Recently a couple people I know have put their recovery stories on the web. One is my friend Hugh Massengil, who got his story put on an official state website, even though his story suggests mental health treatment is almost completely off track, at least in its standard form. He is on a committee about increasing wellness among those with mental health diagnoses (very important given data that such people typically die 25 years earlier than average, often due to conditions that are aggravated by medication.) His story illustrates that wellness often is a result of successfully breaking away from traditional “treatment.” You can access his story at http://www.oregon.gov/DHS/mentalhealth/wellness/success.shtml
Another is the story of Oryx Cohen, who is one of the leaders at the Freedom Center http://www.freedom-center.org/ You can access Oryx’s story at http://www.familymentalhealthrecovery.org/2008TorontoRecoveryConf/TorontoRecovery08-OCohenCrashCourseWithPsychiatry.doc It’s a great read, going from his attempt to get his car to fly on the freeway (not very successful) to his attempt to get off psychiatric medications and have a good life (much more successful, though not without difficulty and one big slipup.)
Finally, I’d suggest checking out the video at http://bipolarblast.wordpress.com/2008/06/28/acute-psychosis-in-mania-and-schizophrenia/ It’s an overview of the perspective of psychosis as all about reorganizing the mind, as a positive process if the person gets supported in working through it in a good way. The video is well done and worth the time you will take watching it!
Also, check out this link:

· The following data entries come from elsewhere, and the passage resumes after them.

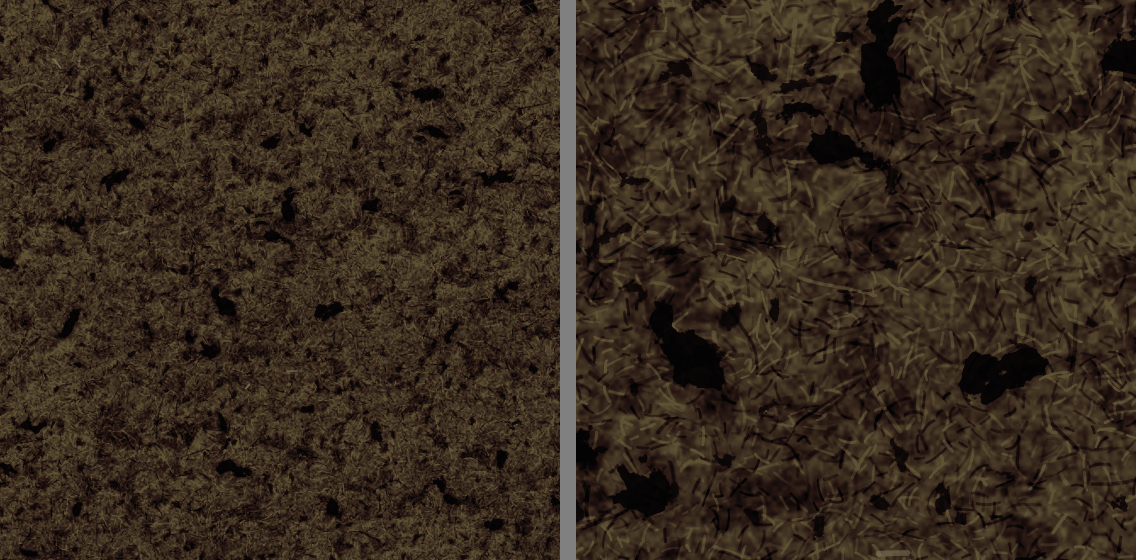
Left, the full canvas; right, a detail of the centre.
This texture is drawn by a WebGL 2 fragment shader. Its source:

```glsl
#version 300 es
precision highp float;

uniform vec2 u_resolution;
out vec4 fragColor;

vec3 hash(vec2 p) {
  vec3 h = fract(p.xyx * vec3(0.1031, 0.1030, 0.0973));
  h += dot(h, h.yzx + 33.33);
  return fract((h.xxy + h.yzz) * h.zyx);
}

float noise(vec2 p) {
  vec2 cell = floor(p), f = fract(p);
  f = f * f * (3.0 - 2.0 * f);
  float low = mix(hash(cell).x, hash(cell + vec2(1, 0)).x, f.x);
  float high = mix(hash(cell + vec2(0, 1)).x, hash(cell + 1.0).x, f.x);
  return mix(low, high, f.y);
}

float fbm(vec2 p) {
  float sum = 0.0, weight = 0.5;
  for (int i = 0; i < 5; i++) {
    sum += weight * noise(p);
    p = mat2(1.6, 1.2, -1.2, 1.6) * p + 17.3;
    weight *= 0.5;
  }
  return sum / 0.97;
}

vec2 rotate(vec2 p, float turn) {
  float a = 6.2832 * turn;
  return vec2(cos(a) * p.x + sin(a) * p.y, cos(a) * p.y - sin(a) * p.x);
}

// Bent strands, one per cell; the sign tells pale strands from dark ones
float fibres(vec2 p, float cells, float chance, float halfLength, float halfWidth, float seed) {
  vec2 g = p * cells;
  float sum = 0.0;
  for (int j = -1; j <= 1; j++)
  for (int i = -1; i <= 1; i++) {
    vec2 cell = floor(g) + vec2(i, j);
    vec3 place = hash(cell + seed), form = hash(cell + seed + 57.0);
    if (place.z > chance) continue;
    vec2 q = rotate(g - cell - place.xy, form.x);
    q.y += (form.y - 0.5) * 0.7 * q.x * q.x;
    q.x = max(abs(q.x) - halfLength * mix(0.35, 1.0, fract(form.y * 7.0)), 0.0);
    float cover = clamp((halfWidth - length(q) / cells) * u_resolution.y + 0.5, 0.0, 1.0);
    sum += (form.z * 2.0 - 1.0) * cover;
  }
  return sum * min(1.0, 2.0 * halfWidth * u_resolution.y);
}

// Ragged holes: x is the hole itself, y the shade around it
vec2 pits(vec2 p, float cells, float chance, float seed) {
  vec2 g = p * cells, result = vec2(0.0);
  float ragged = (fbm(p * cells * 5.0 + seed) - 0.5) * 4.0;
  float soft = 1.2 * cells / u_resolution.y;
  for (int j = -1; j <= 1; j++)
  for (int i = -1; i <= 1; i++) {
    vec2 cell = floor(g) + vec2(i, j);
    vec3 place = hash(cell + seed), form = hash(cell + seed + 91.0);
    if (place.z > chance) continue;
    vec2 q = rotate(g - cell - place.xy, form.x);
    vec2 radii = vec2(0.27, 0.12) * mix(0.5, 1.1, form.y);
    float d = (length(q / radii) - 1.0 + ragged) * radii.y;
    result = max(result, vec2(1.0 - smoothstep(-soft, soft, d), 1.0 - smoothstep(0.0, 0.16, d)));
  }
  return result;
}

void main() {
  vec2 p = gl_FragCoord.xy / u_resolution.y;
  vec2 warped = p + 0.012 * (vec2(noise(p * 30.0), noise(p * 30.0 + 40.0)) - 0.5);

  // Clods with lit upper edges and dark crevices
  float lumps = fbm(warped * 38.0);
  float relief = lumps - fbm((warped + vec2(-0.003, 0.005)) * 38.0);
  float tone = 0.25 + 0.10 * (fbm(warped * 9.0 + 5.0) - 0.5) + 0.03 * (noise(p * 4.0) - 0.5);
  tone += 0.3 * relief;
  tone *= mix(0.55, 1.0, smoothstep(0.24, 0.46, lumps));

  // Crumbs and matted fibres
  tone += 0.14 * (noise(p * 330.0) - 0.5) + 0.07 * (noise(p * 160.0 + 9.0) - 0.5);
  tone += 0.15 * fibres(warped, 135.0, 0.95, 0.75, 0.0008, 3.0);
  tone += 0.13 * fibres(warped, 85.0, 0.9, 0.8, 0.0009, 211.0);
  tone += 0.13 * fibres(warped, 36.0, 0.6, 0.75, 0.001, 419.0);

  // Holes, large and small
  vec2 large = pits(warped, 13.0, 0.24, 13.0);
  vec2 small = pits(warped, 38.0, 0.32, 131.0);
  tone *= (1.0 - 0.2 * large.y) * (1.0 - 0.2 * small.y);
  tone *= (1.0 - 0.88 * large.x) * (1.0 - 0.75 * small.x);

  // Long stems lie over the holes
  tone += 0.13 * fibres(p, 10.0, 0.5, 0.4, 0.0013, 617.0);
  tone = clamp(tone, 0.012, 0.37);

  // Tone runs from black through red-brown to olive-brown
  vec3 color = mix(vec3(0.0, 0.004, 0.006), vec3(0.15, 0.085, 0.07), min(tone / 0.15, 1.0));
  color = mix(color, vec3(0.33, 0.28, 0.18), max(tone - 0.15, 0.0) / 0.18);

  // Few pale straw chips
  float straw = max(fibres(p, 9.0, 0.3, 0.1, 0.0017, 823.0), 0.0)
    + 0.6 * max(fibres(p, 30.0, 0.2, 0.16, 0.001, 941.0), 0.0);
  color = mix(color, vec3(0.55, 0.5, 0.39), min(straw, 1.0) * 0.75);

  fragColor = vec4(color, 1.0);
}
```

Thanks for reading,listening, paying attention.
My prayers go out to you and my wish that everyone you meet will be kind, gentle and wise.